A plant-based diet for the prevention and treatment of type 2 diabetes
The prevalence of type 2 diabetes is rising worldwide, especially in older adults. Diet and lifestyle, particularly plant-based diets, are effective tools for type 2 diabetes prevention and management. Plant-based diets are eating patterns that emphasize legumes, whole grains, vegetables, fruits, nuts, and seeds and discourage most or all animal products. Cohort studies strongly support the role of plant-based diets, and food and nutrient components of plant-based diets, in reducing the risk of type 2 diabetes. Evidence from observational and interventional studies demonstrates the benefits of plant-based diets in treating type 2 diabetes and reducing key diabetes-related macrovascular and microvascular complications. Optimal macronutrient ratios for preventing and treating type 2 diabetes are controversial; the focus should instead be on eating patterns and actual foods. However, the evidence does suggest that the type and source of carbohydrate (unrefined versus refined), fats (monounsaturated and polyunsaturated versus saturated and trans), and protein (plant versus animal) play a major role in the prevention and management of type 2 diabetes. Multiple potential mechanisms underlie the benefits of a plant-based diet in ameliorating insulin resistance, including promotion of a healthy body weight, increases in fiber and phytonutrients, food-microbiome interactions, and decreases in saturated fat, advanced glycation endproducts, nitrosamines, and heme iron.
Amniotic fluid inhibits Toll-like receptor 4 signaling in the fetal and neonatal intestinal epithelium
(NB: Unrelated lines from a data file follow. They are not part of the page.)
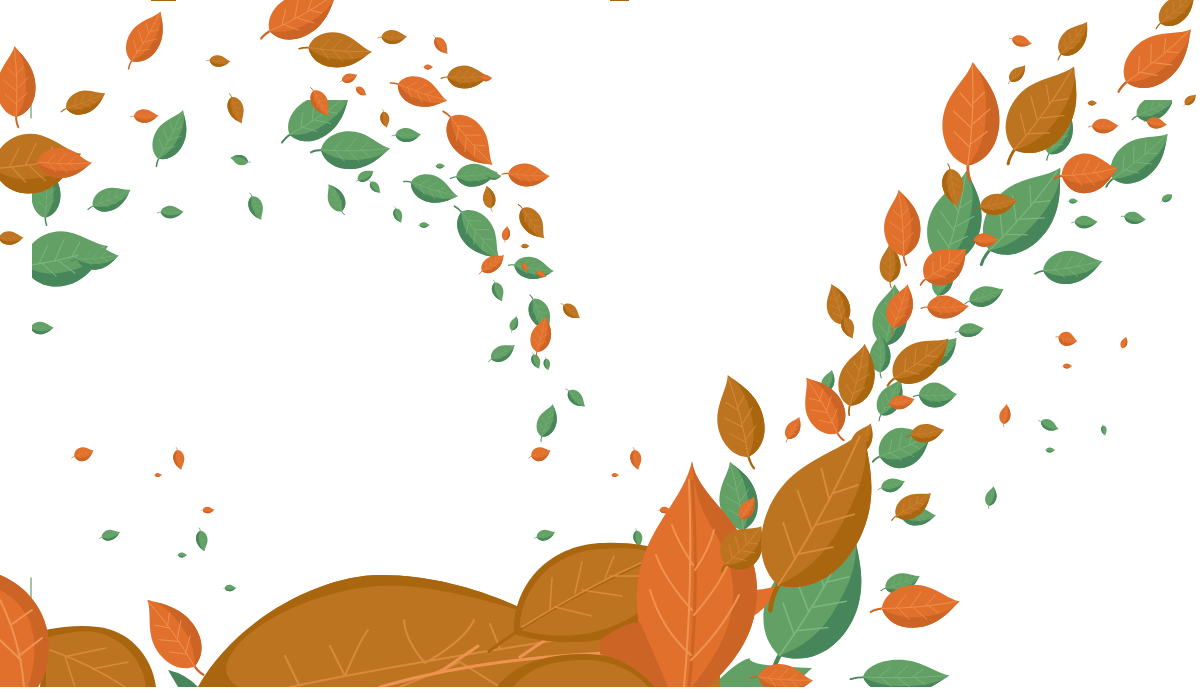
<!DOCTYPE html>
<html lang="en">
<head>
<meta charset="utf-8">
<title>Drifting leaves</title>
<style>
:root{--paper:#fff;--brown:#bd7420;--brown-dark:#a9660f;--brown-vein:#d98a3c;--orange:#e0702c;--orange-dark:#cb6424;--orange-vein:#ef9450;--green:#62a066;--green-dark:#47855a;--green-vein:#7db67c}
html,body{margin:0;height:100%;overflow:hidden;background:var(--paper)}
svg{display:block;width:1200px;height:693px}
.brown{--fill:var(--brown);--shade:var(--brown-dark);--vein:var(--brown-vein)}
.orange{--fill:var(--orange);--shade:var(--orange-dark);--vein:var(--orange-vein)}
.green{--fill:var(--green);--shade:var(--green-dark);--vein:var(--green-vein)}
.blade{fill:var(--fill)}
.shade{fill:var(--shade)}
.stem{fill:none;stroke:var(--shade);stroke-width:2.5;stroke-linecap:round}
.vein{fill:none;stroke:var(--vein);stroke-width:1;stroke-linecap:round}
.edge{fill:none;stroke:var(--shade);stroke-width:3}
</style>
</head>
<body>
<svg viewBox="0 0 1200 693" role="img" aria-label="Swirl of green, brown and orange leaves">
<defs>
<g id="leaf">
<path class="stem" d="M-54 3Q-48 0-38 0"/>
<path class="blade" d="M-41 0C-37-20-10-30 12-22C28-16 38-5 50-2C40 6 30 18 12 23C-10 29-35 22-41 0Z"/>
<path class="shade" d="M-41 0C-35 22-10 29 12 23C30 18 40 6 50-2C38 10 20 13 0 13C-18 13-30 8-41 0Z"/>
<path class="vein" d="M-41 0Q5 3 46-2M-25 1L-12-14M-8 1L6-16M10 1L22-11M-22 1L-10 15M-4 2L10 16M14 1L24 10"/>
</g>
<clipPath id="stage"><rect width="1196" height="687"/></clipPath>
<clipPath id="green-area"><rect x="32" y="100" width="1140" height="587"/></clipPath>
</defs>
<g clip-path="url(#stage)">
<g class="green" clip-path="url(#green-area)">
<use href="#leaf" transform="translate(317 117)rotate(-33)scale(.8)"/>
<use href="#leaf" transform="translate(170 137)rotate(-62)scale(.6)"/>
<use href="#leaf" transform="translate(240 160)rotate(195)scale(.2)"/>
<use href="#leaf" transform="translate(352 150)scale(.76)"/>
<use href="#leaf" transform="translate(407 135)scale(.28)"/>
<use href="#leaf" transform="translate(110 199)rotate(-22)scale(.45)"/>
<use href="#leaf" transform="translate(171 212)scale(.25)"/>
<use href="#leaf" transform="translate(256 207)rotate(70)scale(.28)"/>
<use href="#leaf" transform="translate(336 199)rotate(-115)scale(.33)"/>
<use href="#leaf" transform="translate(46 194)rotate(-88)scale(.58)"/>
<use href="#leaf" transform="translate(62 258)rotate(-12)scale(.95 1.1)"/>
<use href="#leaf" transform="translate(96 258)rotate(-4)scale(.46)"/>
<use href="#leaf" transform="translate(41 328)scale(.25)"/>
<use href="#leaf" transform="translate(365 176)rotate(-30)scale(.2)"/>
<use href="#leaf" transform="translate(375 187)rotate(50)scale(.16)"/>
<use href="#leaf" transform="translate(440 166)scale(.1)"/>
<use href="#leaf" transform="translate(432 189)rotate(18)scale(.54)"/>
<use href="#leaf" transform="translate(475 175)rotate(-5)scale(.46)"/>
<use href="#leaf" transform="translate(494 176)scale(.15)"/>
<use href="#leaf" transform="translate(398 215)rotate(70)scale(.17)"/>
<use href="#leaf" transform="translate(424 225)scale(.11)"/>
<use href="#leaf" transform="translate(478 233)rotate(52)scale(.66)"/>
<use href="#leaf" transform="translate(532 268)rotate(10)scale(.44)"/>
<use href="#leaf" transform="translate(498 291)rotate(70)scale(.22)"/>
<use href="#leaf" transform="translate(540 314)rotate(65)scale(.4)"/>
<use href="#leaf" transform="translate(514 324)rotate(-70)scale(.16)"/>
<use href="#leaf" transform="translate(502 353)rotate(-30)scale(.3)"/>
<use href="#leaf" transform="translate(536 361)rotate(70)scale(.17)"/>
<use href="#leaf" transform="translate(547 364)rotate(80)scale(.13)"/>
<use href="#leaf" transform="translate(576 398)rotate(45)scale(.25)"/>
<use href="#leaf" transform="translate(547 422)rotate(-70)scale(.38)"/>
<use href="#leaf" transform="translate(110 535)rotate(-15)scale(.21)"/>
<use href="#leaf" transform="translate(202 540)rotate(80)scale(.23)"/>
<use href="#leaf" transform="translate(182 555)scale(.1)"/>
<use href="#leaf" transform="translate(230 588)scale(.13)"/>
<use href="#leaf" transform="translate(545 535)rotate(-15)scale(.21)"/>
<use href="#leaf" transform="translate(638 538)rotate(80)scale(.18)"/>
<use href="#leaf" transform="translate(1154 108)rotate(-25)scale(.46)"/>
<use href="#leaf" transform="translate(1138 159)rotate(-38)scale(.78)"/>
<use href="#leaf" transform="translate(1059 136)rotate(-60)scale(.5)"/>
<use href="#leaf" transform="translate(1022 214)rotate(-48)scale(1.2)"/>
<use href="#leaf" transform="translate(955 222)rotate(-75)scale(1.05)"/>
<use href="#leaf" transform="translate(943 280)rotate(-70)scale(.4)"/>
<use href="#leaf" transform="translate(1070 267)rotate(-8)scale(.66)"/>
<use href="#leaf" transform="translate(1085 222)scale(.25)"/>
<use href="#leaf" transform="translate(1134 218)rotate(10)scale(.24)"/>
<use href="#leaf" transform="translate(1167 198)rotate(-30)scale(.14)"/>
<use href="#leaf" transform="translate(1073 201)scale(.1)"/>
<use href="#leaf" transform="translate(985 296)rotate(-18)scale(.4)"/>
<use href="#leaf" transform="translate(970 330)rotate(-5)scale(.28)"/>
<use href="#leaf" transform="translate(890 318)rotate(-80)scale(.68)"/>
<use href="#leaf" transform="translate(880 355)rotate(-90)scale(.42)"/>
<use href="#leaf" transform="translate(940 353)rotate(-40)scale(.45)"/>
<use href="#leaf" transform="translate(890 399)rotate(-60)scale(.45)"/>
<use href="#leaf" transform="translate(936 395)scale(.42 .5)"/>
<use href="#leaf" transform="translate(903 447)rotate(-22)scale(.62 .8)"/>
<use href="#leaf" transform="translate(892 485)rotate(-15)scale(.27)"/>
<use href="#leaf" transform="translate(917 516)scale(.38)"/>
<use href="#leaf" transform="translate(901 583)rotate(-18)scale(.4)"/>
<use href="#leaf" transform="translate(902 677)scale(.95 .7)"/>
<use href="#leaf" transform="translate(1049 425)rotate(25)scale(.21)"/>
<use href="#leaf" transform="translate(1104 430)rotate(80)scale(.11)"/>
<use href="#leaf" transform="translate(1050 450)scale(.1)"/>
<use href="#leaf" transform="translate(991 497)rotate(-75)scale(.22)"/>
<use href="#leaf" transform="translate(828 382)rotate(-70)scale(.25)"/>
<use href="#leaf" transform="translate(738 499)rotate(-100)scale(.76)"/>
<use href="#leaf" transform="translate(814 600)rotate(-58)scale(1.6 1.75)"/>
<path class="shade" d="M168 670Q186 674 198 687H178Z"/>
<path class="blade" d="M712 687Q735 662 750 658Q745 666 812 668Q800 680 790 687Z"/>
</g>
<path class="green stem" d="M31 70V118M31 578V625" style="stroke-width:1"/>
<g class="brown">
<path class="shade" d="M151 0h25v1h-25zM610 0h19v1h-19z"/>
<use href="#leaf" transform="translate(337 50)rotate(5)scale(.7)"/>
<use href="#leaf" transform="translate(393 37)scale(.28)"/>
<use href="#leaf" transform="translate(219 61)rotate(5)scale(.23)"/>
<use href="#leaf" transform="translate(236 109)rotate(70)scale(.31)"/>
<use href="#leaf" transform="translate(84 102)rotate(-20)scale(.46)"/>
<use href="#leaf" transform="translate(466 77)scale(.46)"/>
<use href="#leaf" transform="translate(385 119)rotate(80)scale(.18)"/>
<use href="#leaf" transform="translate(33 163)rotate(-8)scale(.98 1.2)"/>
<use href="#leaf" transform="translate(10 238)scale(.27)"/>
<use href="#leaf" transform="translate(489 198)rotate(-100)scale(.25)"/>
<use href="#leaf" transform="translate(532 222)rotate(55)scale(.41)"/>
<use href="#leaf" transform="translate(571 311)rotate(40)scale(.23)"/>
<use href="#leaf" transform="translate(525 246)scale(.09)"/>
<use href="#leaf" transform="translate(1073 40)rotate(-50)scale(.46)"/>
<use href="#leaf" transform="translate(1176 10)rotate(-40)scale(.5)"/>
<use href="#leaf" transform="translate(1017 74)rotate(-45)scale(.24)"/>
<use href="#leaf" transform="translate(1190 100)rotate(-40)scale(.16)"/>
<use href="#leaf" transform="translate(1092 103)scale(.1)"/>
<use href="#leaf" transform="translate(997 204)rotate(-10)scale(.42)"/>
<use href="#leaf" transform="translate(953 186)rotate(80)scale(.42)"/>
<use href="#leaf" transform="translate(890 265)rotate(-90)scale(.42)"/>
<use href="#leaf" transform="translate(838 306)rotate(-105)scale(.46)"/>
<use href="#leaf" transform="translate(848 327)rotate(70)scale(.25)"/>
<use href="#leaf" transform="translate(857 378)rotate(-75)scale(.7)"/>
<use href="#leaf" transform="translate(919 361)rotate(-35)scale(.74)"/>
<use href="#leaf" transform="translate(926 433)rotate(-8)scale(.37)"/>
<use href="#leaf" transform="translate(912 506)rotate(-32)scale(.46)"/>
<use href="#leaf" transform="translate(740 420)rotate(-103)scale(.93)"/>
</g>
<g class="orange">
<use href="#leaf" transform="translate(300 15)rotate(-28)scale(.84)"/>
<use href="#leaf" transform="translate(145 39)rotate(-58)scale(.63)"/>
<use href="#leaf" transform="translate(16 85)rotate(-90)scale(.78)"/>
<use href="#leaf" transform="translate(145 116)scale(.27)"/>
<use href="#leaf" transform="translate(62 163)rotate(2)scale(.6)"/>
<use href="#leaf" transform="translate(320 102)rotate(60)scale(.32)"/>
<use href="#leaf" transform="translate(349 78)rotate(-20)scale(.18)"/>
<use href="#leaf" transform="translate(361 91)rotate(40)scale(.14)"/>
<use href="#leaf" transform="translate(441 45)rotate(55)scale(.22)"/>
<use href="#leaf" transform="translate(428 67)scale(.1)"/>
<use href="#leaf" transform="translate(486 78)scale(.13)"/>
<use href="#leaf" transform="translate(420 92)rotate(20)scale(.57)"/>
<use href="#leaf" transform="translate(469 139)rotate(50)scale(.7)"/>
<use href="#leaf" transform="translate(527 175)rotate(5)scale(.46)"/>
<use href="#leaf" transform="translate(492 264)rotate(-35)scale(.3)"/>
<use href="#leaf" transform="translate(506 234)rotate(-80)scale(.16)"/>
<use href="#leaf" transform="translate(541 336)rotate(-75)scale(.4)"/>
<use href="#leaf" transform="translate(525 267)rotate(60)scale(.1)"/>
<use href="#leaf" transform="translate(541 274)rotate(30)scale(.12)"/>
<use href="#leaf" transform="translate(83 454)rotate(-15)scale(.22 .28)"/>
<use href="#leaf" transform="translate(179 459)rotate(80)scale(.22)"/>
<use href="#leaf" transform="translate(158 475)scale(.08)"/>
<use href="#leaf" transform="translate(208 510)scale(.13)"/>
<use href="#leaf" transform="translate(540 454)rotate(-15)scale(.22 .28)"/>
<use href="#leaf" transform="translate(636 459)rotate(80)scale(.22)"/>
<use href="#leaf" transform="translate(615 475)scale(.08)"/>
<use href="#leaf" transform="translate(665 510)scale(.13)"/>
<use href="#leaf" transform="translate(1021 41)rotate(15)scale(.22)"/>
<use href="#leaf" transform="translate(1156 59)rotate(-38)scale(.92)"/>
<use href="#leaf" transform="translate(971 119)rotate(-86)scale(1.14)"/>
<use href="#leaf" transform="translate(1104 126)scale(.29)"/>
<use href="#leaf" transform="translate(1156 123)rotate(10)scale(.22)"/>
<use href="#leaf" transform="translate(1087 173)rotate(-6)scale(.62 .8)"/>
<use href="#leaf" transform="translate(902 226)rotate(-93)scale(.73)"/>
<use href="#leaf" transform="translate(985 240)scale(.27)"/>
<use href="#leaf" transform="translate(944 266)rotate(-35)scale(.56 .7)"/>
<use href="#leaf" transform="translate(946 307)scale(.46)"/>
<use href="#leaf" transform="translate(900 308)rotate(-70)scale(.5)"/>
<use href="#leaf" transform="translate(901 402)rotate(-10)scale(.28)"/>
<use href="#leaf" transform="translate(824 408)rotate(-118)scale(.7 .75)"/>
<use href="#leaf" transform="translate(793 429)rotate(-60)scale(.27)"/>
<use href="#leaf" transform="translate(747 509)rotate(-58)scale(.28)"/>
<use href="#leaf" transform="translate(1067 339)rotate(15)scale(.21 .28)"/>
<use href="#leaf" transform="translate(1124 343)rotate(-70)scale(.13)"/>
<use href="#leaf" transform="translate(1067 366)scale(.1)"/>
<use href="#leaf" transform="translate(1005 415)rotate(-80)scale(.22)"/>
<use href="#leaf" transform="translate(917 606)rotate(-4)scale(.86)"/>
<use href="#leaf" transform="translate(174 636)rotate(-124)scale(.9)"/>
<use href="#leaf" transform="translate(783 679)rotate(5)scale(.6)"/>
<path class="blade" d="M735 590Q758 592 776 586Q770 608 750 618Z"/>
</g>
<g class="brown">
<use href="#leaf" transform="translate(1042 113)rotate(-53)scale(1.13 1.2)"/>
<use href="#leaf" transform="translate(862 440)rotate(-60)scale(.38)"/>
</g>
<g class="brown" id="leaf-pile">
<path class="blade" d="M198 687C235 620 320 575 380 575C445 575 500 597 540 617L720 630V687Z"/>
<path class="shade" d="M198 687C235 620 320 575 380 575C445 575 500 597 540 617C470 594 420 584 380 586C310 590 230 632 226 668Q226 680 238 687Z"/>
<path class="vein" d="M290 687Q420 660 625 630M345 676L330 646M345 676Q360 640 368 630M425 663Q405 640 404 620M425 663Q465 640 474 620M500 649L490 624M300 687L285 656M400 687L460 662L500 687" style="stroke-width:2"/>
<path class="orange vein" d="M380 687Q490 655 640 652M440 672L478 646M520 657L560 630" style="stroke-width:3"/>
<path class="shade" d="M514 634C512 580 555 543 604 543C630 542 650 546 662 550L640 625C600 648 550 645 514 634Z"/>
<path class="blade" d="M520 630C520 584 558 549 604 549C630 547 645 550 656 553L638 613C600 638 560 640 520 630Z"/>
<path class="edge" d="M488 652Q550 605 650 560"/>
<path class="vein" d="M522 627Q590 585 652 558M550 609L552 578M575 593L582 562M605 578L614 556M555 607L592 616M582 590L622 596M610 576L640 576" style="stroke-width:1.5"/>
</g>
<g class="orange" id="tall-leaf">
<path class="blade" d="M692 461C697 500 758 525 757 592C757 630 738 660 708 687H668C640 650 636 620 637 592C640 530 682 505 692 461Z"/>
<path class="shade" d="M692 461C697 500 758 525 757 592C757 630 738 660 708 687H692C730 640 742 600 727 558C718 530 695 515 692 461Z"/>
<path class="edge" d="M692 480Q700 590 689 687"/>
<path class="vein" d="M689 480Q693 590 684 687M691 655Q662 630 650 590M692 610Q665 580 656 555M693 565Q677 540 672 525M691 660Q722 630 739 595M694 615Q720 585 730 560M695 570Q709 550 714 530" style="stroke-width:2"/>
</g>
<g class="brown">
<path class="shade" d="M497 687C515 662 550 654 585 654C618 654 645 668 660 687Z"/>
<path class="blade" d="M513 687C532 664 560 660 585 660C612 660 636 672 648 687Z"/>
<path class="orange shade" d="M600 640Q625 622 640 622L668 687H655Q630 660 600 654Z"/>
<use href="#leaf" transform="translate(742 548)rotate(-45)scale(.58 .8)"/>
<use href="#leaf" transform="translate(818 516)rotate(-60)scale(1.95 1.9)"/>
<path class="shade" d="M45 630Q75 624 98 627C128 630 152 655 156 687H40Z"/>
<path class="blade" d="M46 638Q80 628 100 633C125 640 143 662 146 687H46Z"/>
<path class="vein" d="M50 650Q90 664 125 687M68 656L106 648M92 669L128 662M65 656L75 687" style="stroke-width:1.5"/>
</g>
<g class="orange">
<path class="blade" d="M0 575C25 585 48 610 49 645Q49 670 38 687H0Z"/>
<path class="shade" d="M0 575C25 585 48 610 49 645Q49 670 38 687H28Q40 650 30 622Q20 600 0 590Z"/>
<path class="vein" d="M0 600Q20 640 24 687M12 624L32 610M20 655L42 638M21 660L0 640" style="stroke-width:2"/>
</g>
</g>
</svg>
</body>
</html>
The fetal intestinal mucosa is characterized by elevated Toll-like receptor 4 (TLR4) expression, which can lead to the development of necrotizing enterocolitis (NEC)--a devastating inflammatory disease of the premature intestine--upon exposure to microbes. To define endogenous strategies that could reduce TLR4 signaling, we hypothesized that amniotic fluid can inhibit TLR4 signaling within the fetal intestine and attenuate experimental NEC, and we sought to determine the mechanisms involved. We show here that microinjection of amniotic fluid into the fetal (embryonic day 18.5) gastrointestinal tract reduced LPS-mediated signaling within the fetal intestinal mucosa. Amniotic fluid is abundant in EGF, which we show is required for its inhibitory effects on TLR4 signaling via peroxisome proliferator-activated receptor, because inhibition of EGF receptor (EGFR) with cetuximab or EGF-depleted amniotic fluid blocked the inhibitory effects of amniotic fluid on TLR4, whereas amniotic fluid did not prevent TLR4 signaling in EGFR- or peroxisome proliferator-activated receptor gamma-deficient enterocytes or in mice deficient in intestinal epithelial EGFR, and purified EGF attenuated the exaggerated intestinal mucosal TLR4 signaling in wild-type mice. Moreover, amniotic fluid-mediated TLR4 inhibition reduced the severity of NEC in mice through EGFR activation. Strikingly, NEC development in both mice and humans was associated with reduced EGFR expression that was restored upon the administration of amniotic fluid in mice or recovery from NEC in humans, suggesting that a lack of amniotic fluid-mediated EGFR signaling could predispose to NEC. These findings may explain the unique susceptibility of premature infants to the development of NEC and offer therapeutic approaches to this devastating disease.